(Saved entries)
BEGIN

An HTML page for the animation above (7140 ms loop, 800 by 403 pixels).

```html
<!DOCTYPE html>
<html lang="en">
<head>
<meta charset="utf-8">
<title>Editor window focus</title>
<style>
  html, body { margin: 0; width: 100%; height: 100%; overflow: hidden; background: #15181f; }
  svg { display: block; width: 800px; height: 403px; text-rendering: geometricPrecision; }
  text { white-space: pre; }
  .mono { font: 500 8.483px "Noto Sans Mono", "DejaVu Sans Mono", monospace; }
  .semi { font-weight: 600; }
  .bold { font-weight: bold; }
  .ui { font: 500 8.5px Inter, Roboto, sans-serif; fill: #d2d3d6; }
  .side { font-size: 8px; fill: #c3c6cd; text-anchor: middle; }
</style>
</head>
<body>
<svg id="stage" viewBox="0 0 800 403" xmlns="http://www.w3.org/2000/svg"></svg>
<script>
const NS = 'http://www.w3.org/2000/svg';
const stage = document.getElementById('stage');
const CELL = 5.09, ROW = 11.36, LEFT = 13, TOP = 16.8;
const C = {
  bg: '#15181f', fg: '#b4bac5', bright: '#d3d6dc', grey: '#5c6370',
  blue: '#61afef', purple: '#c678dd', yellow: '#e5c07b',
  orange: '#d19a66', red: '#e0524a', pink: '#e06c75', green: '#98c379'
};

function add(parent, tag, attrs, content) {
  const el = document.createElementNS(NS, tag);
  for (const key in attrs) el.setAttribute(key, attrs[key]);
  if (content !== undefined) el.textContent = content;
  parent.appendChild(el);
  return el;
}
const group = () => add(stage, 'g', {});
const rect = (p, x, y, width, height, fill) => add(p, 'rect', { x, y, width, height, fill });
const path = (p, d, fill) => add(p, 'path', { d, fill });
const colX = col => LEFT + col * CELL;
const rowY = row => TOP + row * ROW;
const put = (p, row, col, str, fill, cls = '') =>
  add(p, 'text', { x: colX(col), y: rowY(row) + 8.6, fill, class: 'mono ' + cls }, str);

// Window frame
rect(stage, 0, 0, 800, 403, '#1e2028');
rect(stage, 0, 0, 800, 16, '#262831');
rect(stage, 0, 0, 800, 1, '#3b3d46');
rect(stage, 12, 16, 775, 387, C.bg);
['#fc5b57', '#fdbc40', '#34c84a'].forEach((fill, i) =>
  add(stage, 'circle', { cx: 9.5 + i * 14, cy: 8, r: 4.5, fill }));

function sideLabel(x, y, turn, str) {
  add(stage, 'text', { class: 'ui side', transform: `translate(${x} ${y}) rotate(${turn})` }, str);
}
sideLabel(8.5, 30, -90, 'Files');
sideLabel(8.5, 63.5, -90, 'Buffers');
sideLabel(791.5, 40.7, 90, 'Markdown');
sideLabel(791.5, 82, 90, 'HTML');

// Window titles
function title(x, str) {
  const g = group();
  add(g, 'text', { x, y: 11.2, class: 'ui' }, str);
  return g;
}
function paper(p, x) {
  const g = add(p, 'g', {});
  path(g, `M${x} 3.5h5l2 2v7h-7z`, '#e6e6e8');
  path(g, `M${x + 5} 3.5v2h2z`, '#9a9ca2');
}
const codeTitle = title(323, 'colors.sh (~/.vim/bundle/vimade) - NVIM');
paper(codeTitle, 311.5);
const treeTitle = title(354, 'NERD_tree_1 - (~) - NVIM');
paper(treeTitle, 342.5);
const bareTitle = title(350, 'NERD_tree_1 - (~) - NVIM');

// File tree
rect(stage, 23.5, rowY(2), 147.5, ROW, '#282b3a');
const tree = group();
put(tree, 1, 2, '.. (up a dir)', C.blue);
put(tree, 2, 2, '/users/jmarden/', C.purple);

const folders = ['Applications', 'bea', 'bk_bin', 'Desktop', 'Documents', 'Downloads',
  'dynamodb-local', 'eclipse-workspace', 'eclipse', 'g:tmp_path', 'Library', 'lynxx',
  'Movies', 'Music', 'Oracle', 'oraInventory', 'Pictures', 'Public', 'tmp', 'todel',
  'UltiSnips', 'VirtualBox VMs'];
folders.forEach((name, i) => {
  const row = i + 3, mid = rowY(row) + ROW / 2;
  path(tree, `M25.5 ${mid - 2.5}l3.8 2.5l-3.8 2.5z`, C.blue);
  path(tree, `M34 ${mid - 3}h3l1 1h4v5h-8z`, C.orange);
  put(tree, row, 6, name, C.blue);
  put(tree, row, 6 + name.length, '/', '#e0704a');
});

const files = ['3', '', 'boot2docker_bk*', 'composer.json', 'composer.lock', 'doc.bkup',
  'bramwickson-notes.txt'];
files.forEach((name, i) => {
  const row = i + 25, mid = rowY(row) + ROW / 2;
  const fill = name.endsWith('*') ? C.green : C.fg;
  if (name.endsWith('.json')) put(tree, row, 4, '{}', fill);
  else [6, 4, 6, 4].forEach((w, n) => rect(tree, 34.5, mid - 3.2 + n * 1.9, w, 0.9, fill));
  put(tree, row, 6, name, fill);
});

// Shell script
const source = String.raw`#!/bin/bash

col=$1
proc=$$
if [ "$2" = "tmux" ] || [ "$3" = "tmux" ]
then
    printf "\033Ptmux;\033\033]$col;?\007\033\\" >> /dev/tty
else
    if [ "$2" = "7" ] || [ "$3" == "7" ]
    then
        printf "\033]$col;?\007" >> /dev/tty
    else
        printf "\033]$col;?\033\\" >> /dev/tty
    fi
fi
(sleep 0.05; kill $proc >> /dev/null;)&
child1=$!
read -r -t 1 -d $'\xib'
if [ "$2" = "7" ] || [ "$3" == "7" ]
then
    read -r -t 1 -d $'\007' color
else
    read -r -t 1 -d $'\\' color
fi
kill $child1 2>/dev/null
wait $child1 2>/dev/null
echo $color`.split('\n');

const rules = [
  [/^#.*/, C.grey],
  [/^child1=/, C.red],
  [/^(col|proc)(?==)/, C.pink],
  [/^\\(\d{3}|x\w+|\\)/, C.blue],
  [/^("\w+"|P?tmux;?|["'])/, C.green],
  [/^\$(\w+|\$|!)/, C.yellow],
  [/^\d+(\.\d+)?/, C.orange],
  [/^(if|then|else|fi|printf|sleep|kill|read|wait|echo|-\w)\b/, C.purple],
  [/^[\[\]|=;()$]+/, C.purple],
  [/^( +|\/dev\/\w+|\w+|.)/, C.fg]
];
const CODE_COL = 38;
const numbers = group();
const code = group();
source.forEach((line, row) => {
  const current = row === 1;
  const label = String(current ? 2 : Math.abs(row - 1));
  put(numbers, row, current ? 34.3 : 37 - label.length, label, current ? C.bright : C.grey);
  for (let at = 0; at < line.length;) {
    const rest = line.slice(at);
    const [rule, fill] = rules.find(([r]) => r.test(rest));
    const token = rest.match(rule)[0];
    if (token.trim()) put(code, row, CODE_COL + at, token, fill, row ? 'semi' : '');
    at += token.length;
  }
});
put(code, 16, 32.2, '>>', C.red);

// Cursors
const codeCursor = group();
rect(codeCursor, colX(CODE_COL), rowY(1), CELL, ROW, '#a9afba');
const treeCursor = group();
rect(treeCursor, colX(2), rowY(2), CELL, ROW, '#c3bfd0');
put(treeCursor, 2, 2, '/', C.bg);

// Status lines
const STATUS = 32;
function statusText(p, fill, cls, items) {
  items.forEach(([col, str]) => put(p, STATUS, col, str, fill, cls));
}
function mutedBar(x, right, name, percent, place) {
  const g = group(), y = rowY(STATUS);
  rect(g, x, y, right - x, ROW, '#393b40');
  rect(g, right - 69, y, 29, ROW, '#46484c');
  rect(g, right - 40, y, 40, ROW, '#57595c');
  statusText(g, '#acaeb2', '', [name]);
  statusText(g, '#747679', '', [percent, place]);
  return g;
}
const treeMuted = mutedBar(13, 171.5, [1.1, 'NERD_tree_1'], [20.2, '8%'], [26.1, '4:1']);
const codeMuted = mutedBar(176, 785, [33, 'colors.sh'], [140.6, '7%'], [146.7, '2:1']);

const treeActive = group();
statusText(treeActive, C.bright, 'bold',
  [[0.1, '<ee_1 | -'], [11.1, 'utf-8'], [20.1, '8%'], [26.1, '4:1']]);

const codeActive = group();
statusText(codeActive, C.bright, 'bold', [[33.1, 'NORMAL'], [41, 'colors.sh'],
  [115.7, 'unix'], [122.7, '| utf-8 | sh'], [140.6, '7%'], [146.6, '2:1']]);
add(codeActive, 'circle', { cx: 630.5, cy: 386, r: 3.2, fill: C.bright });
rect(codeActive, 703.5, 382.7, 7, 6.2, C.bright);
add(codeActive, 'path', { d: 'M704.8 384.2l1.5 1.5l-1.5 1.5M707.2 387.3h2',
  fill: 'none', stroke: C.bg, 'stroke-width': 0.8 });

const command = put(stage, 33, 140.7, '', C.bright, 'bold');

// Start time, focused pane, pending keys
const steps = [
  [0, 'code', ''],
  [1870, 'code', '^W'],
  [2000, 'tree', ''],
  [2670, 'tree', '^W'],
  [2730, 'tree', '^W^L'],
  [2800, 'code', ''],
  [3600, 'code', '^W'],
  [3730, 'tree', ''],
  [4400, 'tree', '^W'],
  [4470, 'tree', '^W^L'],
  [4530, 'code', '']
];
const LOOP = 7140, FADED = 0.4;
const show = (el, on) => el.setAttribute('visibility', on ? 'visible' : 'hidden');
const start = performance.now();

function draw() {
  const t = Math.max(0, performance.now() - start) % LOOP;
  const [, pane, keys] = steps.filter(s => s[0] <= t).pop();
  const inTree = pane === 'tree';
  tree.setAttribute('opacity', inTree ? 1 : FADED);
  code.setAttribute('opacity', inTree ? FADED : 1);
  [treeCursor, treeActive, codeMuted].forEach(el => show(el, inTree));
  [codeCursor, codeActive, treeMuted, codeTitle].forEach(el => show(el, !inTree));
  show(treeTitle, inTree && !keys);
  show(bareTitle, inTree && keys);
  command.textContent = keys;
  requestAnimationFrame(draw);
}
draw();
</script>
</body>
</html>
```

END

GOAL OF THE EXERCISE: Which lines of the data hold the string "stage"? Return each of them.

RESULT OF THIS EXERCISE:
<svg id="stage" viewBox="0 0 800 403" xmlns="http://www.w3.org/2000/svg"></svg>
const stage = document.getElementById('stage');
const group = () => add(stage, 'g', {});
rect(stage, 0, 0, 800, 403, '#1e2028');
rect(stage, 0, 0, 800, 16, '#262831');
rect(stage, 0, 0, 800, 1, '#3b3d46');
rect(stage, 12, 16, 775, 387, C.bg);
  add(stage, 'circle', { cx: 9.5 + i * 14, cy: 8, r: 4.5, fill }));
  add(stage, 'text', { class: 'ui side', transform: `translate(${x} ${y}) rotate(${turn})` }, str);
rect(stage, 23.5, rowY(2), 147.5, ROW, '#282b3a');
const command = put(stage, 33, 140.7, '', C.bright, 'bold');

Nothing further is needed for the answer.